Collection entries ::

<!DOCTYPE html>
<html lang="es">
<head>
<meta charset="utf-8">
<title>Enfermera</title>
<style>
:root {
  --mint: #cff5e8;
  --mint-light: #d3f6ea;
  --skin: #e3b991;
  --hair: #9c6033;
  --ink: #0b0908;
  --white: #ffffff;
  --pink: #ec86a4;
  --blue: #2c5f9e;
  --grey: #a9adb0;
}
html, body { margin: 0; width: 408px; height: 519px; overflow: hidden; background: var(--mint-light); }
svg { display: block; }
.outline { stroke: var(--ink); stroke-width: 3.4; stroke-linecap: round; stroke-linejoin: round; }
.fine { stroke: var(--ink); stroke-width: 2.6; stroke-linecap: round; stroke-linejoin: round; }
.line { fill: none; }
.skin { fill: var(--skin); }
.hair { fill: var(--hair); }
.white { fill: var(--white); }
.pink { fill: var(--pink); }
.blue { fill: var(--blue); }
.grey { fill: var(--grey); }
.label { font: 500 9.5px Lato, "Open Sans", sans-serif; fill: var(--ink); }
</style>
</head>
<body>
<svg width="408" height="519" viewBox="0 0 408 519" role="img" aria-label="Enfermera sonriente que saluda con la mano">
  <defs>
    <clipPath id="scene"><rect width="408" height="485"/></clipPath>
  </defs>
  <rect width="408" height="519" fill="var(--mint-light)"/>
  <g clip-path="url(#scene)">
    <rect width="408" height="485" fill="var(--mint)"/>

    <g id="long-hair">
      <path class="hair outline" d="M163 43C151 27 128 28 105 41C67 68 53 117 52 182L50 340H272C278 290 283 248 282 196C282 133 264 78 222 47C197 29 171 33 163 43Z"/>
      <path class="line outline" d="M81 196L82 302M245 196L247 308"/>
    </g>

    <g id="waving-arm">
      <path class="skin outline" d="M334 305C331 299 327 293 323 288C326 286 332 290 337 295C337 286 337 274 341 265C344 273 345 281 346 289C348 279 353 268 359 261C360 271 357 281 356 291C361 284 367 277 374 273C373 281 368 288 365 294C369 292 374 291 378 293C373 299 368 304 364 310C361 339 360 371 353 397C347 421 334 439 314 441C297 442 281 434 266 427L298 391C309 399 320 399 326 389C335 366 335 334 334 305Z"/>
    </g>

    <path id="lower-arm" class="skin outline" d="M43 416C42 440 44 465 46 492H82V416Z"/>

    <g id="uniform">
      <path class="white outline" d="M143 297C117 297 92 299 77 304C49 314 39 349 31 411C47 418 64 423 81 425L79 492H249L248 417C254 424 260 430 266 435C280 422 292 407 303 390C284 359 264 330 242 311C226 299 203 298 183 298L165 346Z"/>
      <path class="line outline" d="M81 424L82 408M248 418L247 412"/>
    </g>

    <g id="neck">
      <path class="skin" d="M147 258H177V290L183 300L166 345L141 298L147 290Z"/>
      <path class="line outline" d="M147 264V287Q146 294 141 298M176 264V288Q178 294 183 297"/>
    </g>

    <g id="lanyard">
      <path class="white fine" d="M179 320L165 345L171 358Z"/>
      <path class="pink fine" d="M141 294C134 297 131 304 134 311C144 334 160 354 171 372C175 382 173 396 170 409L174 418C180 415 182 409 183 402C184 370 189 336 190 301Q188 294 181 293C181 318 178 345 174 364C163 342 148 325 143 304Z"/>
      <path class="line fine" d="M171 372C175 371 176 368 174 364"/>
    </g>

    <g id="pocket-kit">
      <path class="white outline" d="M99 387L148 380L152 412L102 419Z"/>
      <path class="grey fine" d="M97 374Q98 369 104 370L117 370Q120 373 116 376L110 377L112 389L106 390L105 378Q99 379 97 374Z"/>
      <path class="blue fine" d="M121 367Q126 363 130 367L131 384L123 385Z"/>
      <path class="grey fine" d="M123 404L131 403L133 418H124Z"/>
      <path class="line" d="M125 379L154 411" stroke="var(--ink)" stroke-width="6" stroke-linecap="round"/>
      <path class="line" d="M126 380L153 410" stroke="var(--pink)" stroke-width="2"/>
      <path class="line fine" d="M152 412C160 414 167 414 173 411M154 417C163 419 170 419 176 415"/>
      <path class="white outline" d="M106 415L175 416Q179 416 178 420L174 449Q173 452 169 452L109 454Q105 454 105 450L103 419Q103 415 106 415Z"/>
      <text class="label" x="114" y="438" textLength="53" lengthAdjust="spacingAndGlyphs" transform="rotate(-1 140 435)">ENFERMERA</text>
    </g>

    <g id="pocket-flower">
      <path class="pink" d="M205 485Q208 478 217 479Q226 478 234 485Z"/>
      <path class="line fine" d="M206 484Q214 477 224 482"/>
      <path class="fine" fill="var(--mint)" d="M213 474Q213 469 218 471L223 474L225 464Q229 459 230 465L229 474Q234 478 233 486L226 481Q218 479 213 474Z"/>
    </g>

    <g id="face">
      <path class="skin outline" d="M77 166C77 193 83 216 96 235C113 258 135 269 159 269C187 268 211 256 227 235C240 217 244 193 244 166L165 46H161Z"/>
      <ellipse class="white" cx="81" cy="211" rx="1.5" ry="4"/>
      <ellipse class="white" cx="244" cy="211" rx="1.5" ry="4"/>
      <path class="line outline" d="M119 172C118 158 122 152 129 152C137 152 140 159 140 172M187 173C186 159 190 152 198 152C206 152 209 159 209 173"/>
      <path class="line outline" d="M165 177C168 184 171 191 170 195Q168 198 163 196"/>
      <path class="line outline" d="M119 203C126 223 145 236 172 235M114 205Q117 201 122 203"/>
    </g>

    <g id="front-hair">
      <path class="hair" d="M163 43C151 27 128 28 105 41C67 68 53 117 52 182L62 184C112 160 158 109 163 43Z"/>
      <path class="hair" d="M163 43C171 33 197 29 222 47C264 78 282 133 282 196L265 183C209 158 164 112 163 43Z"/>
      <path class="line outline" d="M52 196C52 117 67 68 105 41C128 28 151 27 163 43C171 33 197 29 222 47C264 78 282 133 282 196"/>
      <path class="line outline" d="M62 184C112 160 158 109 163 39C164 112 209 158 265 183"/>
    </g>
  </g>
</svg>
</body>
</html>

What the task requires ::
Go through the records and copy all of them exactly.

Solution below ::
<!DOCTYPE html>
<html lang="es">
<head>
<meta charset="utf-8">
<title>Enfermera</title>
<style>
:root {
  --mint: #cff5e8;
  --mint-light: #d3f6ea;
  --skin: #e3b991;
  --hair: #9c6033;
  --ink: #0b0908;
  --white: #ffffff;
  --pink: #ec86a4;
  --blue: #2c5f9e;
  --grey: #a9adb0;
}
html, body { margin: 0; width: 408px; height: 519px; overflow: hidden; background: var(--mint-light); }
svg { display: block; }
.outline { stroke: var(--ink); stroke-width: 3.4; stroke-linecap: round; stroke-linejoin: round; }
.fine { stroke: var(--ink); stroke-width: 2.6; stroke-linecap: round; stroke-linejoin: round; }
.line { fill: none; }
.skin { fill: var(--skin); }
.hair { fill: var(--hair); }
.white { fill: var(--white); }
.pink { fill: var(--pink); }
.blue { fill: var(--blue); }
.grey { fill: var(--grey); }
.label { font: 500 9.5px Lato, "Open Sans", sans-serif; fill: var(--ink); }
</style>
</head>
<body>
<svg width="408" height="519" viewBox="0 0 408 519" role="img" aria-label="Enfermera sonriente que saluda con la mano">
  <defs>
    <clipPath id="scene"><rect width="408" height="485"/></clipPath>
  </defs>
  <rect width="408" height="519" fill="var(--mint-light)"/>
  <g clip-path="url(#scene)">
    <rect width="408" height="485" fill="var(--mint)"/>

    <g id="long-hair">
      <path class="hair outline" d="M163 43C151 27 128 28 105 41C67 68 53 117 52 182L50 340H272C278 290 283 248 282 196C282 133 264 78 222 47C197 29 171 33 163 43Z"/>
      <path class="line outline" d="M81 196L82 302M245 196L247 308"/>
    </g>

    <g id="waving-arm">
      <path class="skin outline" d="M334 305C331 299 327 293 323 288C326 286 332 290 337 295C337 286 337 274 341 265C344 273 345 281 346 289C348 279 353 268 359 261C360 271 357 281 356 291C361 284 367 277 374 273C373 281 368 288 365 294C369 292 374 291 378 293C373 299 368 304 364 310C361 339 360 371 353 397C347 421 334 439 314 441C297 442 281 434 266 427L298 391C309 399 320 399 326 389C335 366 335 334 334 305Z"/>
    </g>

    <path id="lower-arm" class="skin outline" d="M43 416C42 440 44 465 46 492H82V416Z"/>

    <g id="uniform">
      <path class="white outline" d="M143 297C117 297 92 299 77 304C49 314 39 349 31 411C47 418 64 423 81 425L79 492H249L248 417C254 424 260 430 266 435C280 422 292 407 303 390C284 359 264 330 242 311C226 299 203 298 183 298L165 346Z"/>
      <path class="line outline" d="M81 424L82 408M248 418L247 412"/>
    </g>

    <g id="neck">
      <path class="skin" d="M147 258H177V290L183 300L166 345L141 298L147 290Z"/>
      <path class="line outline" d="M147 264V287Q146 294 141 298M176 264V288Q178 294 183 297"/>
    </g>

    <g id="lanyard">
      <path class="white fine" d="M179 320L165 345L171 358Z"/>
      <path class="pink fine" d="M141 294C134 297 131 304 134 311C144 334 160 354 171 372C175 382 173 396 170 409L174 418C180 415 182 409 183 402C184 370 189 336 190 301Q188 294 181 293C181 318 178 345 174 364C163 342 148 325 143 304Z"/>
      <path class="line fine" d="M171 372C175 371 176 368 174 364"/>
    </g>

    <g id="pocket-kit">
      <path class="white outline" d="M99 387L148 380L152 412L102 419Z"/>
      <path class="grey fine" d="M97 374Q98 369 104 370L117 370Q120 373 116 376L110 377L112 389L106 390L105 378Q99 379 97 374Z"/>
      <path class="blue fine" d="M121 367Q126 363 130 367L131 384L123 385Z"/>
      <path class="grey fine" d="M123 404L131 403L133 418H124Z"/>
      <path class="line" d="M125 379L154 411" stroke="var(--ink)" stroke-width="6" stroke-linecap="round"/>
      <path class="line" d="M126 380L153 410" stroke="var(--pink)" stroke-width="2"/>
      <path class="line fine" d="M152 412C160 414 167 414 173 411M154 417C163 419 170 419 176 415"/>
      <path class="white outline" d="M106 415L175 416Q179 416 178 420L174 449Q173 452 169 452L109 454Q105 454 105 450L103 419Q103 415 106 415Z"/>
      <text class="label" x="114" y="438" textLength="53" lengthAdjust="spacingAndGlyphs" transform="rotate(-1 140 435)">ENFERMERA</text>
    </g>

    <g id="pocket-flower">
      <path class="pink" d="M205 485Q208 478 217 479Q226 478 234 485Z"/>
      <path class="line fine" d="M206 484Q214 477 224 482"/>
      <path class="fine" fill="var(--mint)" d="M213 474Q213 469 218 471L223 474L225 464Q229 459 230 465L229 474Q234 478 233 486L226 481Q218 479 213 474Z"/>
    </g>

    <g id="face">
      <path class="skin outline" d="M77 166C77 193 83 216 96 235C113 258 135 269 159 269C187 268 211 256 227 235C240 217 244 193 244 166L165 46H161Z"/>
      <ellipse class="white" cx="81" cy="211" rx="1.5" ry="4"/>
      <ellipse class="white" cx="244" cy="211" rx="1.5" ry="4"/>
      <path class="line outline" d="M119 172C118 158 122 152 129 152C137 152 140 159 140 172M187 173C186 159 190 152 198 152C206 152 209 159 209 173"/>
      <path class="line outline" d="M165 177C168 184 171 191 170 195Q168 198 163 196"/>
      <path class="line outline" d="M119 203C126 223 145 236 172 235M114 205Q117 201 122 203"/>
    </g>

    <g id="front-hair">
      <path class="hair" d="M163 43C151 27 128 28 105 41C67 68 53 117 52 182L62 184C112 160 158 109 163 43Z"/>
      <path class="hair" d="M163 43C171 33 197 29 222 47C264 78 282 133 282 196L265 183C209 158 164 112 163 43Z"/>
      <path class="line outline" d="M52 196C52 117 67 68 105 41C128 28 151 27 163 43C171 33 197 29 222 47C264 78 282 133 282 196"/>
      <path class="line outline" d="M62 184C112 160 158 109 163 39C164 112 209 158 265 183"/>
    </g>
  </g>
</svg>
</body>
</html>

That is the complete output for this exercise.